We have a joke in my family about eating out–if the service is slow, get me talking. As soon as I begin to speak, our server will arrive with the specials of the day, or a dessert offer, or (my favorite) an inquiry about how our experience is going. Well, fine except for you interrupting me, is what I want to say!
As I think about how AI is currently working to improve customer experience, I ask myself: In this scenario, would a bot be better than a human?
In this case, the answer is ‘no’. At a nice restaurant, I prefer a person who can better read my expression, perceive the mood at the table, and see if the food is rapidly disappearing, or maybe not going over so well. But, clearly, timing and efficiency also matter. Imagine my reaction, for instance, if our waiter brought my side of ranch to the table after I’d finished my food. There’s no doubt that the right (or wrong) interaction at just the right (or wrong) moment is part of the overall customer service experience, and this will play a huge part in how I recall the restaurant. Moreover, it will be a big influencer in whether I recommend it or go back.
Which brings us to how bots can fit into a successful customer service strategy.
In retail, bots hit the sweet spot when it comes to helping us consumers solve our own problems—pre- and post-purchase, for example, research shows that we don’t necessary want to overcomplicate matters by bringing in real people. In a recent Narvar consumer survey, 98% of online shoppers said they prefer speaking to a person rather than a bot, but 38% couldn’t tell if a live chat or messenger app interaction was with AI or a human. On top of that, only 10% could confidently tell that they weren’t communicating with a human.
When answering simple questions or helping consumers with basic tasks, bots are a great first touchpoint, and may even be better than a human representative when all a customer wants is to get an answer and get on with the day. With my side of ranch, for instance, it would have been a better experience for me to simply put in a request at the exact time I needed it, and not wait around for the server to bring it on his own time.

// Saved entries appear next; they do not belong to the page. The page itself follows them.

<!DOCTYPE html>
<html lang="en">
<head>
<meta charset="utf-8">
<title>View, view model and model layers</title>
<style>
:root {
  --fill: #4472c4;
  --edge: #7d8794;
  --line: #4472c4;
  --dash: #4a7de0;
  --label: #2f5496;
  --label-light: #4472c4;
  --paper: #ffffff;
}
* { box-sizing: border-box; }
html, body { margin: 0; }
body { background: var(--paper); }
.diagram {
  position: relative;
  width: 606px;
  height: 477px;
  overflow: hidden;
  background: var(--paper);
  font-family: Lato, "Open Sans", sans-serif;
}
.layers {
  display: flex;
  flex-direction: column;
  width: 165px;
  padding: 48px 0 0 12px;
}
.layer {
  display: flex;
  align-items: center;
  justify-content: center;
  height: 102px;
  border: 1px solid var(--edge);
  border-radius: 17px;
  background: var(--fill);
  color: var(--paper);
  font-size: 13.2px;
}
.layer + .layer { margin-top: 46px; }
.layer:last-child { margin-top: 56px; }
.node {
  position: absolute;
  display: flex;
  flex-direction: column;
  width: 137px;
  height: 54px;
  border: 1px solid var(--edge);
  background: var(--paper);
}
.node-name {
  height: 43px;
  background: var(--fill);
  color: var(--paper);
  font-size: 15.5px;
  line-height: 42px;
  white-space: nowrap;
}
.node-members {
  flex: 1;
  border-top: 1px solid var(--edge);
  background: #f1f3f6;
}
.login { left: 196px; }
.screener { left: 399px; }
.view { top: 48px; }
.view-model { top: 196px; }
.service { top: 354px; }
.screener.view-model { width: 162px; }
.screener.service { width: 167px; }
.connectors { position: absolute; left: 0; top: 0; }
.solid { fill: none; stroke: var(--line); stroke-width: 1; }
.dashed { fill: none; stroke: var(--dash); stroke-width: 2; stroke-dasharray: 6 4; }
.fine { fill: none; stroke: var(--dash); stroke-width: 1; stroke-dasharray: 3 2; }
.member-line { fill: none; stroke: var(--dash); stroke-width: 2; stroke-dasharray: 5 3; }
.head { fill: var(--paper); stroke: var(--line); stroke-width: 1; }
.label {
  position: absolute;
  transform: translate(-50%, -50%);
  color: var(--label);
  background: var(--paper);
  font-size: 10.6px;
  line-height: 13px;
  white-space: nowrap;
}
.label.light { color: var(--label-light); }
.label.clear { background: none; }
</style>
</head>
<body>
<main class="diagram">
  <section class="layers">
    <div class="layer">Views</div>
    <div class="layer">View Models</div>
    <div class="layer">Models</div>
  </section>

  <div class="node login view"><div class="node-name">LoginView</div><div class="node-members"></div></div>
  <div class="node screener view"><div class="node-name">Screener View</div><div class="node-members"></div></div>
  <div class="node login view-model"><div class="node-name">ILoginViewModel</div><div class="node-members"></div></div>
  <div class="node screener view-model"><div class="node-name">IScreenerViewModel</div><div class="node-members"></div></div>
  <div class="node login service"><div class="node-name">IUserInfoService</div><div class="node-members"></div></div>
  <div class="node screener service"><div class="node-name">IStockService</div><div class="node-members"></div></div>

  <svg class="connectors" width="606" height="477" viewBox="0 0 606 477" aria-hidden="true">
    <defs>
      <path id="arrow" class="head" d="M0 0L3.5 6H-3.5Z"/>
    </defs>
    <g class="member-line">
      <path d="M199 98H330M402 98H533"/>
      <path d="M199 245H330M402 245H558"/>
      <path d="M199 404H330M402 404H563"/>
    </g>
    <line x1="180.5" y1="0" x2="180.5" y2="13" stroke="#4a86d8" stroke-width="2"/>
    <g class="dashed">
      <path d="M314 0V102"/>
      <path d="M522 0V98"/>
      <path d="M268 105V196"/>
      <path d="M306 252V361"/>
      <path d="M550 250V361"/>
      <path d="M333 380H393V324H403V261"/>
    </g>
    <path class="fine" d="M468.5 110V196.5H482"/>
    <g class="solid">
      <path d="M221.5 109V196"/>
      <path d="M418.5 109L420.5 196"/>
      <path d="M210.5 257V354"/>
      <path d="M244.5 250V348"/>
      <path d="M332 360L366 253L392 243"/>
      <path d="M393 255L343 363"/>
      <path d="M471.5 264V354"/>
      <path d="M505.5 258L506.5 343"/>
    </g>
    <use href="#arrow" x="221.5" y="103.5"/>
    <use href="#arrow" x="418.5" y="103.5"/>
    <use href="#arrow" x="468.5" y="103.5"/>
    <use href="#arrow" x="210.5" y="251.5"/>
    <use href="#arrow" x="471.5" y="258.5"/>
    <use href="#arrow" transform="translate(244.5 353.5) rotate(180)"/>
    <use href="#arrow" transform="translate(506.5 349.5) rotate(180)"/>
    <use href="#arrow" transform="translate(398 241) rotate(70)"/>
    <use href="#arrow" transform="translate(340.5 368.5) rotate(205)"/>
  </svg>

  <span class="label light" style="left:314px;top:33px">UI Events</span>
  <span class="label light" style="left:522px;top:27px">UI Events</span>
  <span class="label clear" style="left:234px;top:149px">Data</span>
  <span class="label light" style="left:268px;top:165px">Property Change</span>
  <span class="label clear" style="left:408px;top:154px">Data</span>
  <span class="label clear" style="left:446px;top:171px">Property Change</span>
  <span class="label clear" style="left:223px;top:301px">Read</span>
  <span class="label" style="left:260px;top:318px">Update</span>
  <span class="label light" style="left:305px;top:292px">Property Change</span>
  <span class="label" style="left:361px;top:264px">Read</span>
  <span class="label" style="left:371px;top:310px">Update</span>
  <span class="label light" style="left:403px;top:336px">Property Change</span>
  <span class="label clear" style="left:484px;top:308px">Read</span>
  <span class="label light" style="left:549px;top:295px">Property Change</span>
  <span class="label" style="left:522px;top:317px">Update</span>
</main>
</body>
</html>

The important thing for retailers is knowing when and how to use your people, and when to save resources by using a bot. The best strategy may be a judicious blend of bots and people, with a sensitivity (that human quality!) toward the right timing and channel through which to deliver the right communication. Based on the results found in Narvar’s consumer study, Bots, Text and Voice: What Cuts Through the Clutter, here are some suggestions for finding that balance:
Use bots where they add more value than a human interaction can.
Bots are great for assisting consumers when they seek answers to basic questions, such as about an EDD (estimated delivery date) or the specifics of your return policy. They can also be used to escalate more complex problems to the appropriate human, driving more efficiency across the board for customer service teams. Bots can also be a great tool for gathering feedback by asking customers about their overall satisfaction with their experiences.
Use humans where they count most.
Much as you’d expect, humans are much better than bots at solving complex problems and handling emotionally charged or difficult situations (the words “I hear you,” for example, can go a long way). It’s also a good idea to involve a human touch when you’re dealing with higher-end products and experiences—84% of consumers say that more communication is critical if a purchase is expensive, and while that doesn’t exclusively mean the communication needs to come from a person, you want to have someone on-hand and prepared in case an issue needs to be escalated.
Create the bot-human workflow with intention—and mind the gaps.
Make it easy for a bot to escalate an issue—you don’t want to frustrate your customers further with interactions that create more friction within their overall experience—and make sure the information your customer has already given to the bot gets to the service rep once the issue is escalated. Keep in mind, too: while emotionally intelligent bots aren’t a reality quite yet, they’re currently being designed to recognize signs of frustration, which will make it easier for them to know when to bring a human into the equation.
The important thing for retailers is knowing when and how to use your people, and when to save resources by using a bot.
Conversational bots and other AI-driven channels such as voice may be in their infancy today, but as they begin to evolve and feel like human interactions, they’ll surely become the norm. Bots are great at assisting with easy Q&As; we like to take care of ourselves until we can’t. When problems need to escalate, then, routing to a human is the right choice.
As with any new communication channel, it’s important to experiment, analyze, refine, and iterate. Just as my family and I appreciate a waiter’s good timing when eating out, shoppers will appreciate bots if you use them to add more value to your pre- and post-purchase experiences.